Top of Provided records

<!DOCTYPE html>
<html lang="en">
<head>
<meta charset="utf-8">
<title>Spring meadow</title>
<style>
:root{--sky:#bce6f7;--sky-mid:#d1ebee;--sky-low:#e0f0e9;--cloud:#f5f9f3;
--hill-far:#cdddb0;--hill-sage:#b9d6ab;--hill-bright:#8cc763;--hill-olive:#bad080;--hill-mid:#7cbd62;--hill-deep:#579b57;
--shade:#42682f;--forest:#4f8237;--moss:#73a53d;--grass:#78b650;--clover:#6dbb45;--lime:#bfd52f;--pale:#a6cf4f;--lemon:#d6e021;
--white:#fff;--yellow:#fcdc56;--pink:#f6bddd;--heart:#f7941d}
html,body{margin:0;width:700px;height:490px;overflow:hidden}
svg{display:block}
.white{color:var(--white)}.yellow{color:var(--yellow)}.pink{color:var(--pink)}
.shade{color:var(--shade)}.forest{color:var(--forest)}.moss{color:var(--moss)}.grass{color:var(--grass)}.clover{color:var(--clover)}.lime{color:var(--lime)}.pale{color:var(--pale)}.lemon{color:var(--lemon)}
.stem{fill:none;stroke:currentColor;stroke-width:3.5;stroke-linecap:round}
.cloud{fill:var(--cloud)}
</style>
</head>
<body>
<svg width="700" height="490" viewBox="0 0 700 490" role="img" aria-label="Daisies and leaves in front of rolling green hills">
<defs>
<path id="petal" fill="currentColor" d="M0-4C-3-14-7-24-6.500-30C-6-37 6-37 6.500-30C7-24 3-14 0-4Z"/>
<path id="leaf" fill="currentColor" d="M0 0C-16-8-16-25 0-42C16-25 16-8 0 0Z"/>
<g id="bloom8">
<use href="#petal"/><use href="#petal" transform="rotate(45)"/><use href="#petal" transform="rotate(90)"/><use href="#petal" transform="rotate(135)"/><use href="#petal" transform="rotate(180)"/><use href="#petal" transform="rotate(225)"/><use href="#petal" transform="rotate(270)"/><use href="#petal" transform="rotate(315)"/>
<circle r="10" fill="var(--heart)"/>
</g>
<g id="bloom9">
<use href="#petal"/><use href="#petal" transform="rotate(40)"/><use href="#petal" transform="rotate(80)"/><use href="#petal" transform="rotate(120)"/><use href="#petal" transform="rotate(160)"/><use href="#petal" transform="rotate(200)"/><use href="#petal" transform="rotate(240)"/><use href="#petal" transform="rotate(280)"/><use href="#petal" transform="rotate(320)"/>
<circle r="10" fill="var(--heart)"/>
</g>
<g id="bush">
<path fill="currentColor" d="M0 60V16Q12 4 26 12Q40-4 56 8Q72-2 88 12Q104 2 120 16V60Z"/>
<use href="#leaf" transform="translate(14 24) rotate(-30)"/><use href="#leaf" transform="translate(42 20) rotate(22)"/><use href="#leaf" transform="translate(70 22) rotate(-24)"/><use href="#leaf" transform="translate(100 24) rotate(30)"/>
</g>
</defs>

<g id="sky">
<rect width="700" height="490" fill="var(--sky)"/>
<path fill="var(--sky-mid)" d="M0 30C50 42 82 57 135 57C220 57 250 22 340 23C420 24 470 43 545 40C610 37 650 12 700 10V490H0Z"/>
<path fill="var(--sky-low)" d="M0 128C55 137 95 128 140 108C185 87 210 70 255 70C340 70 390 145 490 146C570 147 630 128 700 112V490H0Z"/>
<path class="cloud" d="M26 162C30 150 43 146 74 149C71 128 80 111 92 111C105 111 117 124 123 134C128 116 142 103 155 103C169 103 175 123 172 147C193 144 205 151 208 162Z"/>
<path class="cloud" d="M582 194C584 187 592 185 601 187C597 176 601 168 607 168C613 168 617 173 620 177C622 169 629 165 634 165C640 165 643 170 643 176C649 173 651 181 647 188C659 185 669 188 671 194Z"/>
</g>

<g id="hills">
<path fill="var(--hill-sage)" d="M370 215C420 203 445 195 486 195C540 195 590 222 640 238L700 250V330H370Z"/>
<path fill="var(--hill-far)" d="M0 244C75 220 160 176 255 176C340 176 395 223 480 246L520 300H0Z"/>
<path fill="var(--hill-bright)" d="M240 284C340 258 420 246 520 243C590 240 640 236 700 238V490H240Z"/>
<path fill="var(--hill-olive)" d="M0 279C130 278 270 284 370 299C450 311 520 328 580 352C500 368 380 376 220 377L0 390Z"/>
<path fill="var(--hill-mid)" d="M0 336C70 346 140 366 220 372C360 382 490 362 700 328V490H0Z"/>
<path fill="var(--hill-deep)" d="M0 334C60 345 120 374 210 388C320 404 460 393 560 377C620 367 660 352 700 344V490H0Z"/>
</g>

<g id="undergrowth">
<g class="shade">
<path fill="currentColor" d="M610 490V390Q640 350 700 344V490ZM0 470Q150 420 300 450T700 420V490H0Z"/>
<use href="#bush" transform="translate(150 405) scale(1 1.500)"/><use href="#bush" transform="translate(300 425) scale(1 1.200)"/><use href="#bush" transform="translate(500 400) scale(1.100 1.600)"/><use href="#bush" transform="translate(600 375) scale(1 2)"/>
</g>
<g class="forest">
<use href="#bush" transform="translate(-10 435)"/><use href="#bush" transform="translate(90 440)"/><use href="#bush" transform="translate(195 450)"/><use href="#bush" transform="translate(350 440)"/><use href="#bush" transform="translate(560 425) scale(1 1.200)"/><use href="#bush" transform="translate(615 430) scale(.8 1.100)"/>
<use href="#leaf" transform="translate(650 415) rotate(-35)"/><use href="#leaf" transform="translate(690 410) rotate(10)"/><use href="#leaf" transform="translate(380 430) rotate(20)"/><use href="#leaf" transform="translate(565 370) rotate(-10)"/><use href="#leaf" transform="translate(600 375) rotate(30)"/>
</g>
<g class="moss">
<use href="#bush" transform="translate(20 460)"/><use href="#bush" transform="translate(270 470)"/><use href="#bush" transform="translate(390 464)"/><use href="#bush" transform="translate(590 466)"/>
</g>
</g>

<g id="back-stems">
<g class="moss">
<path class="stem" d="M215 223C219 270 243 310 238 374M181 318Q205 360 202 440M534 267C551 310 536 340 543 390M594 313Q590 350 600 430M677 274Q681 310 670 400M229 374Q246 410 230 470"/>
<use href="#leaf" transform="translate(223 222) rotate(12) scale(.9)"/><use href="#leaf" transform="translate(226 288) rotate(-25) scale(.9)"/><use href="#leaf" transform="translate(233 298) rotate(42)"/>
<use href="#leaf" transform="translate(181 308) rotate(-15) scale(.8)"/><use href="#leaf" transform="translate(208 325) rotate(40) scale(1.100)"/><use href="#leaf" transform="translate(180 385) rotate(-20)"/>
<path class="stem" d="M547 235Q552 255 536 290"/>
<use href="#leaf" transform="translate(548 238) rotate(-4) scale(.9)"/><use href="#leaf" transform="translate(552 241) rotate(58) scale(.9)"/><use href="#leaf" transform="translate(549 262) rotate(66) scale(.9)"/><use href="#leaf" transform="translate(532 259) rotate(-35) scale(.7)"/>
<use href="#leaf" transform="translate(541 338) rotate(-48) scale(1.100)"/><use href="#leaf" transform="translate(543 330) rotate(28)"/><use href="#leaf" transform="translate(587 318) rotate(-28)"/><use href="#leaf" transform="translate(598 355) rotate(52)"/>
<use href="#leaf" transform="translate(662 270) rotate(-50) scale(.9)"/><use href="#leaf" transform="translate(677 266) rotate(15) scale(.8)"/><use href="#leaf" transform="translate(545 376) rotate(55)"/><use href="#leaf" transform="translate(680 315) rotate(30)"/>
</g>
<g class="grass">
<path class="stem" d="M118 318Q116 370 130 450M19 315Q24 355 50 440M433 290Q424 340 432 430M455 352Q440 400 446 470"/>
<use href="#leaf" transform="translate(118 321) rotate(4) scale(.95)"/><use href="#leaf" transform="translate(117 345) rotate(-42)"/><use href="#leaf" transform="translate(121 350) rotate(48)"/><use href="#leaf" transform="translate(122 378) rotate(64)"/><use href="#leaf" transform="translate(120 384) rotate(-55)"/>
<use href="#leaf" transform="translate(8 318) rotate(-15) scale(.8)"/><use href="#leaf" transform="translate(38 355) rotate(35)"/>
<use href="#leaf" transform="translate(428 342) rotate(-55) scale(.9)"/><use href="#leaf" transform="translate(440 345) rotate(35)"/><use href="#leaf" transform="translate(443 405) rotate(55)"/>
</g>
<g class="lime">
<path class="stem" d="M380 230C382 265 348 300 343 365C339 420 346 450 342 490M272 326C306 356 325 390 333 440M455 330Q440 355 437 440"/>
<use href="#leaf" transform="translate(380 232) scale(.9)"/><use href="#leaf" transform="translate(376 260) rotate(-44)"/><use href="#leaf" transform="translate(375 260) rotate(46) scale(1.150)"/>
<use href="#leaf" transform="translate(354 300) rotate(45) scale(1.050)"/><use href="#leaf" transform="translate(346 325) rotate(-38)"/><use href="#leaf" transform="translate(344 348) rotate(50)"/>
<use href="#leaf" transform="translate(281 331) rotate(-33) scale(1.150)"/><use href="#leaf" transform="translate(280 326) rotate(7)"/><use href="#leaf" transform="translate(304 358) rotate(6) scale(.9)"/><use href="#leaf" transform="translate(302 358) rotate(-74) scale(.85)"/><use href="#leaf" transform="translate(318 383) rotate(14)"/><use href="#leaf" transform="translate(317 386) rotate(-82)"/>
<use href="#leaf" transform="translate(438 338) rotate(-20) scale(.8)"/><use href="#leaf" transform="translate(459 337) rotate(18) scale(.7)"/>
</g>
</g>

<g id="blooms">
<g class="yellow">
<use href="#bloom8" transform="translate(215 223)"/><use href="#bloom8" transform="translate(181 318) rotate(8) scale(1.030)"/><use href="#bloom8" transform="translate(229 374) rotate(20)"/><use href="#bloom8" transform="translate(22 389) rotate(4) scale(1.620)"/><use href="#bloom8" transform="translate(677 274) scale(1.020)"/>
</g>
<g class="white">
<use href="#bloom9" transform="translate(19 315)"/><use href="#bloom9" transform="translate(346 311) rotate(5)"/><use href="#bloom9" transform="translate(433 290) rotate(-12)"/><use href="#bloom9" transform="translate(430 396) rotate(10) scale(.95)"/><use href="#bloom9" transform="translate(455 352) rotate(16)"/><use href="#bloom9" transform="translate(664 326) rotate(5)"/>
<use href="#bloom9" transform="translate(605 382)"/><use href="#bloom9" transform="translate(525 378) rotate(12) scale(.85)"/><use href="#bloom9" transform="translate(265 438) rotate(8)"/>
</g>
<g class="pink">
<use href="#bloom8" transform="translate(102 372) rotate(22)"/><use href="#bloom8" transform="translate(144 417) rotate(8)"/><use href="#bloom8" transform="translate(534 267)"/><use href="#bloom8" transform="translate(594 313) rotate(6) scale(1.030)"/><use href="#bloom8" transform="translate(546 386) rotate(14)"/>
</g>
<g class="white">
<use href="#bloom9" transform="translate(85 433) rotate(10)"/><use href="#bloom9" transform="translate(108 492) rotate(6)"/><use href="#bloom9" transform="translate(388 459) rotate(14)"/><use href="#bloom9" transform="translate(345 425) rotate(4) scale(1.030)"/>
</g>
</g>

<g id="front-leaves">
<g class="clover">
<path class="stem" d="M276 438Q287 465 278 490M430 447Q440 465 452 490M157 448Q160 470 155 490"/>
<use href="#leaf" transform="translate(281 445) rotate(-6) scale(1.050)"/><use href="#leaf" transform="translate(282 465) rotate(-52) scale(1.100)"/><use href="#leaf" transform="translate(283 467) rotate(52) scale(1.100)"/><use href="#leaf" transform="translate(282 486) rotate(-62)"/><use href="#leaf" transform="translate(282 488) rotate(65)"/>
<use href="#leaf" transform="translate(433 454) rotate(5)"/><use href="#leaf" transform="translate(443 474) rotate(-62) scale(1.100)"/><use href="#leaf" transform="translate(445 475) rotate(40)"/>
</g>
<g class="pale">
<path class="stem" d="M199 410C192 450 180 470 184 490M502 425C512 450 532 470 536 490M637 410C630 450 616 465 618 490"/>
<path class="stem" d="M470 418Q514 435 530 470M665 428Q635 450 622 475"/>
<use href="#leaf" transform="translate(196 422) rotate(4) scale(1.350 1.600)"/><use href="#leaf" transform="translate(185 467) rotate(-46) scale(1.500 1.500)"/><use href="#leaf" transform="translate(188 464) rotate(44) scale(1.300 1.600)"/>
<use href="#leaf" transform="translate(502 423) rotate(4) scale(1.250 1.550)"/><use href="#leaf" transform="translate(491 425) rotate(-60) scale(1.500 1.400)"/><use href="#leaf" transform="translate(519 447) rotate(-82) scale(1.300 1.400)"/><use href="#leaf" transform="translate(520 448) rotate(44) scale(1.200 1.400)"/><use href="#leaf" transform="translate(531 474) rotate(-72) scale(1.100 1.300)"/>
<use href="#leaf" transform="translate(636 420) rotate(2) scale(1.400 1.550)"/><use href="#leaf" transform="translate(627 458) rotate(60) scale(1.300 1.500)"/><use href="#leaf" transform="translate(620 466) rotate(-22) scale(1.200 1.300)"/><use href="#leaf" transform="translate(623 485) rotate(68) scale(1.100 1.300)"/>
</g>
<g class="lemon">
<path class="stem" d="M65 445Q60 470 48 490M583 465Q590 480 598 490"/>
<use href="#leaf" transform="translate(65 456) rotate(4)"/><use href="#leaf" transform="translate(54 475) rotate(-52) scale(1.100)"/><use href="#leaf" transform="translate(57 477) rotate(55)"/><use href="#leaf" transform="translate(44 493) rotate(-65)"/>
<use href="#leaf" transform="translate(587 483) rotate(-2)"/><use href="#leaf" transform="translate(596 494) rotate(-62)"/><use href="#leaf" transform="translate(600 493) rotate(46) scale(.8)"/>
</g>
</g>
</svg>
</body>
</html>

Bottom of Provided records

Every line from the first through the one containing "60V16Q12 4 26" in the listing above must be given again exactly, with nothing else alongside.

▶ [Solution for this exercise]:
<!DOCTYPE html>
<html lang="en">
<head>
<meta charset="utf-8">
<title>Spring meadow</title>
<style>
:root{--sky:#bce6f7;--sky-mid:#d1ebee;--sky-low:#e0f0e9;--cloud:#f5f9f3;
--hill-far:#cdddb0;--hill-sage:#b9d6ab;--hill-bright:#8cc763;--hill-olive:#bad080;--hill-mid:#7cbd62;--hill-deep:#579b57;
--shade:#42682f;--forest:#4f8237;--moss:#73a53d;--grass:#78b650;--clover:#6dbb45;--lime:#bfd52f;--pale:#a6cf4f;--lemon:#d6e021;
--white:#fff;--yellow:#fcdc56;--pink:#f6bddd;--heart:#f7941d}
html,body{margin:0;width:700px;height:490px;overflow:hidden}
svg{display:block}
.white{color:var(--white)}.yellow{color:var(--yellow)}.pink{color:var(--pink)}
.shade{color:var(--shade)}.forest{color:var(--forest)}.moss{color:var(--moss)}.grass{color:var(--grass)}.clover{color:var(--clover)}.lime{color:var(--lime)}.pale{color:var(--pale)}.lemon{color:var(--lemon)}
.stem{fill:none;stroke:currentColor;stroke-width:3.5;stroke-linecap:round}
.cloud{fill:var(--cloud)}
</style>
</head>
<body>
<svg width="700" height="490" viewBox="0 0 700 490" role="img" aria-label="Daisies and leaves in front of rolling green hills">
<defs>
<path id="petal" fill="currentColor" d="M0-4C-3-14-7-24-6.500-30C-6-37 6-37 6.500-30C7-24 3-14 0-4Z"/>
<path id="leaf" fill="currentColor" d="M0 0C-16-8-16-25 0-42C16-25 16-8 0 0Z"/>
<g id="bloom8">
<use href="#petal"/><use href="#petal" transform="rotate(45)"/><use href="#petal" transform="rotate(90)"/><use href="#petal" transform="rotate(135)"/><use href="#petal" transform="rotate(180)"/><use href="#petal" transform="rotate(225)"/><use href="#petal" transform="rotate(270)"/><use href="#petal" transform="rotate(315)"/>
<circle r="10" fill="var(--heart)"/>
</g>
<g id="bloom9">
<use href="#petal"/><use href="#petal" transform="rotate(40)"/><use href="#petal" transform="rotate(80)"/><use href="#petal" transform="rotate(120)"/><use href="#petal" transform="rotate(160)"/><use href="#petal" transform="rotate(200)"/><use href="#petal" transform="rotate(240)"/><use href="#petal" transform="rotate(280)"/><use href="#petal" transform="rotate(320)"/>
<circle r="10" fill="var(--heart)"/>
</g>
<g id="bush">
<path fill="currentColor" d="M0 60V16Q12 4 26 12Q40-4 56 8Q72-2 88 12Q104 2 120 16V60Z"/>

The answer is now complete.